Ability to spread out your purchases so balances stay low
As described above, keeping your credit utilization low is easier when you have more available credit. Even during months when you make a lot of purchases, having more than one card lets you spread the spending around. If you barely use a few of your cards, the fact that they’re open can still be good for your credit score, because they count toward your total available credit.
Demonstrate responsible credit use to lenders
The ability to manage more than one credit card account and maintain a positive payment history looks great on your credit reports. Lenders may feel more confident working with you, knowing you’ve handled multiple credit lines well.
Rewards for different spending habits
With so many types of rewards credit cards, you may want to take advantage of more than one program to maximize your various spending. For example, if you spend a lot on groceries, you may want a cash back card with bonus categories for supermarket spending and other everyday purchases.
However, you may also want to use a travel rewards card to help offset the cost of your vacations. Also, if you travel frequently, you may get more from a co-branded airline credit card or hotel credit card.
Enjoy a variety of card benefits
Some credit card issuers offer features like extended warranties, travel insurance, cell phone protection, special discounts on partner services, balance transfer offers, or 0% introductory APR. You may be able to access more of these perks with multiple cards from different credit card companies — if chosen strategically through thorough research.
Cons of having multiple credit cards
Having multiple credit cards may not work for everyone, particularly those who struggle with personal finances. Here are some potential downsides to consider.
More due dates to remember
Payment history is the most important factor impacting your credit score, according to Experian, so it’s important to exercise caution when juggling multiple cards. Accidentally forgetting to make a payment or two can damage your credit score. Tip: Consider setting up automatic payments from your bank account for at least the minimum amount due on all of your accounts to help avoid late payments.
Requires effort to earn certain rewards
Whether it’s remembering to opt into quarterly bonus categories, keeping track of which card offers the best rewards rate for a particular type of purchase, or understanding various redemption options, staying on top of changing offers on several cards requires time and attention.
Potential for overspending

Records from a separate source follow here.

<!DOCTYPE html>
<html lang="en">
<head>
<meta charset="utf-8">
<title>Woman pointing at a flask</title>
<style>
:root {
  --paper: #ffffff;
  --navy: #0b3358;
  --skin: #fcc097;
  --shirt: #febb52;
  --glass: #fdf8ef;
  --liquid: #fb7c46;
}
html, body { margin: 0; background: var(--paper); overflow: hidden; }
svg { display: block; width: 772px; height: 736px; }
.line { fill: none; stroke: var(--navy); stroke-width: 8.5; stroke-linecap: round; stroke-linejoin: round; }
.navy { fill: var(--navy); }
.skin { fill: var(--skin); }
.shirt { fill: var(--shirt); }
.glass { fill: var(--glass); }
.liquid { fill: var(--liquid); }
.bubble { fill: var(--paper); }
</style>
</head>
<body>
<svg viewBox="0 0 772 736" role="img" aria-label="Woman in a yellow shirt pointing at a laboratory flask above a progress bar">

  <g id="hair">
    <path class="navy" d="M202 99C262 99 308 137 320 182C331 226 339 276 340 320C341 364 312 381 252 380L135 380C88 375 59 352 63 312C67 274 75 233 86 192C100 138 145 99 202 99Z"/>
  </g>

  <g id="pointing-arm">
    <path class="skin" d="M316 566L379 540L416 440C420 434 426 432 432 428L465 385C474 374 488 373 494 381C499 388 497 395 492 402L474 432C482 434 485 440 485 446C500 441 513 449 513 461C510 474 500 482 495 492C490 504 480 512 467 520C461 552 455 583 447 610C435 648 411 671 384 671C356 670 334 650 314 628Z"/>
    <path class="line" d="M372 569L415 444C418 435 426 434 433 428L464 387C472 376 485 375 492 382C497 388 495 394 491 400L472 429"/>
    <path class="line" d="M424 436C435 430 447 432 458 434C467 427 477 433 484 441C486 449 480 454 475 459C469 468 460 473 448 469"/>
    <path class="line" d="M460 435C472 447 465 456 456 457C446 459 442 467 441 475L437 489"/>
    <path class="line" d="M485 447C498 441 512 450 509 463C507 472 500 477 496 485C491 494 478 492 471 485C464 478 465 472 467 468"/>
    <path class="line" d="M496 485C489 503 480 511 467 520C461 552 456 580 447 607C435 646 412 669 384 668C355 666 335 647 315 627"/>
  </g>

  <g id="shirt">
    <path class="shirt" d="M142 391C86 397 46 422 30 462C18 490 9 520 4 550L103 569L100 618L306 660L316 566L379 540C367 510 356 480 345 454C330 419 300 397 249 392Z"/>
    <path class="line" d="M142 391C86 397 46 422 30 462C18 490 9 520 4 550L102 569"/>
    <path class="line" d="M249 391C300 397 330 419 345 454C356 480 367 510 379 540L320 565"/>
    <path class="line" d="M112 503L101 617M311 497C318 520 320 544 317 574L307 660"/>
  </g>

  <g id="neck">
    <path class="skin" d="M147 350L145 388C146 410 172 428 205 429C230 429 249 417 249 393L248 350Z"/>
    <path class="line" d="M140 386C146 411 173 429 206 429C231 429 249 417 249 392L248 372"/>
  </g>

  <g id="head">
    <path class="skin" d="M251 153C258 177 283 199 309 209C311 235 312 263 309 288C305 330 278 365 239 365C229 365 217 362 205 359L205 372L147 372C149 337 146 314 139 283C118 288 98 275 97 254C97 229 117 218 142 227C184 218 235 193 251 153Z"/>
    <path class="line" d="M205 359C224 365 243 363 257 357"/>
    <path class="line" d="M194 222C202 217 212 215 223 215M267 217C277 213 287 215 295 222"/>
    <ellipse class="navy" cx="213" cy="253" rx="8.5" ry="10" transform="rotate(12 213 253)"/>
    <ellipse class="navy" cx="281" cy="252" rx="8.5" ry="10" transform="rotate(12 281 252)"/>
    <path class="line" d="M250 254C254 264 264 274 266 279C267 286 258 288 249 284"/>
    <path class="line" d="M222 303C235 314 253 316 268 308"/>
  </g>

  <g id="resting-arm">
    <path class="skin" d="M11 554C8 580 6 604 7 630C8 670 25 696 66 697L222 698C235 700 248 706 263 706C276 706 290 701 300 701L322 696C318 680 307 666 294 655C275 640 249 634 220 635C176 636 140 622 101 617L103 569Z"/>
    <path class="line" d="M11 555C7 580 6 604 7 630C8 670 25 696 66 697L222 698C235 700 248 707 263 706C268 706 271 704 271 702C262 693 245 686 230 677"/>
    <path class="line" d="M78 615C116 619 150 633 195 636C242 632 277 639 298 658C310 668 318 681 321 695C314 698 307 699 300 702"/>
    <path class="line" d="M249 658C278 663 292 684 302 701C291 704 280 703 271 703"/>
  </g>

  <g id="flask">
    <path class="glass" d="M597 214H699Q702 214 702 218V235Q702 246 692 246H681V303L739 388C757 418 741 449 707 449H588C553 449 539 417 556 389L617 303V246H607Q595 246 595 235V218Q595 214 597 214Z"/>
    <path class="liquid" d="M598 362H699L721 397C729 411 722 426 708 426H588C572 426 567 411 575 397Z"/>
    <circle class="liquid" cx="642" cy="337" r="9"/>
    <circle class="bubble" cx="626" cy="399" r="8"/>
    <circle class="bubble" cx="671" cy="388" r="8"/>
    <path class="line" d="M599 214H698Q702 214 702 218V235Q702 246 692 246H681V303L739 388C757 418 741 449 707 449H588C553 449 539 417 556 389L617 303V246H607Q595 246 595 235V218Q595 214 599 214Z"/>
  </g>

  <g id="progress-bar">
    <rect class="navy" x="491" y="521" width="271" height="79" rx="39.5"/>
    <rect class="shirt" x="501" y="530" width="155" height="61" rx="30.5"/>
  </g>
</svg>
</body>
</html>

With great credit power comes great credit responsibility. There is the potential to run up balances on several cards with high interest rates, which can lead to struggles paying down the balances.
Managing different credit cards
People often focus on finding the one best credit card, but in some cases, it makes more sense to choose a few different credit cards that collectively help you achieve your financial goals. If you decide to go that route, it’s important to manage each credit card account carefully. Consider these strategies.
Monitor credit card balances
Of course, you don’t want to let debt get out of control and beyond your means to pay it back.
Take the time to understand rewards programs
Every rewards card is different, and you may lose out on potential value because you forget to opt into a benefit or weren’t aware of program changes.
Evaluate your cards each year
You may outgrow certain credit cards because your lifestyle changes. For example, if you move across the country, you may consider applying for a new credit card with travel rewards because you plan to frequently travel back home.
Keep tabs on your credit reports and credit score
The more credit card accounts you have, the more potential there is for fraud or identity theft, especially if you don’t monitor your accounts regularly. You can obtain your credit reports and credit scores for free, often from the card issuer, so take advantage of those tools.
Is it good to have multiple credit cards?
Whether or not it’s good to own multiple credit cards depends on your spending style and ability to manage your finances. The bottom line is that credit cards can help you build credit and offer conveniences and perks that you can’t get from only using cash.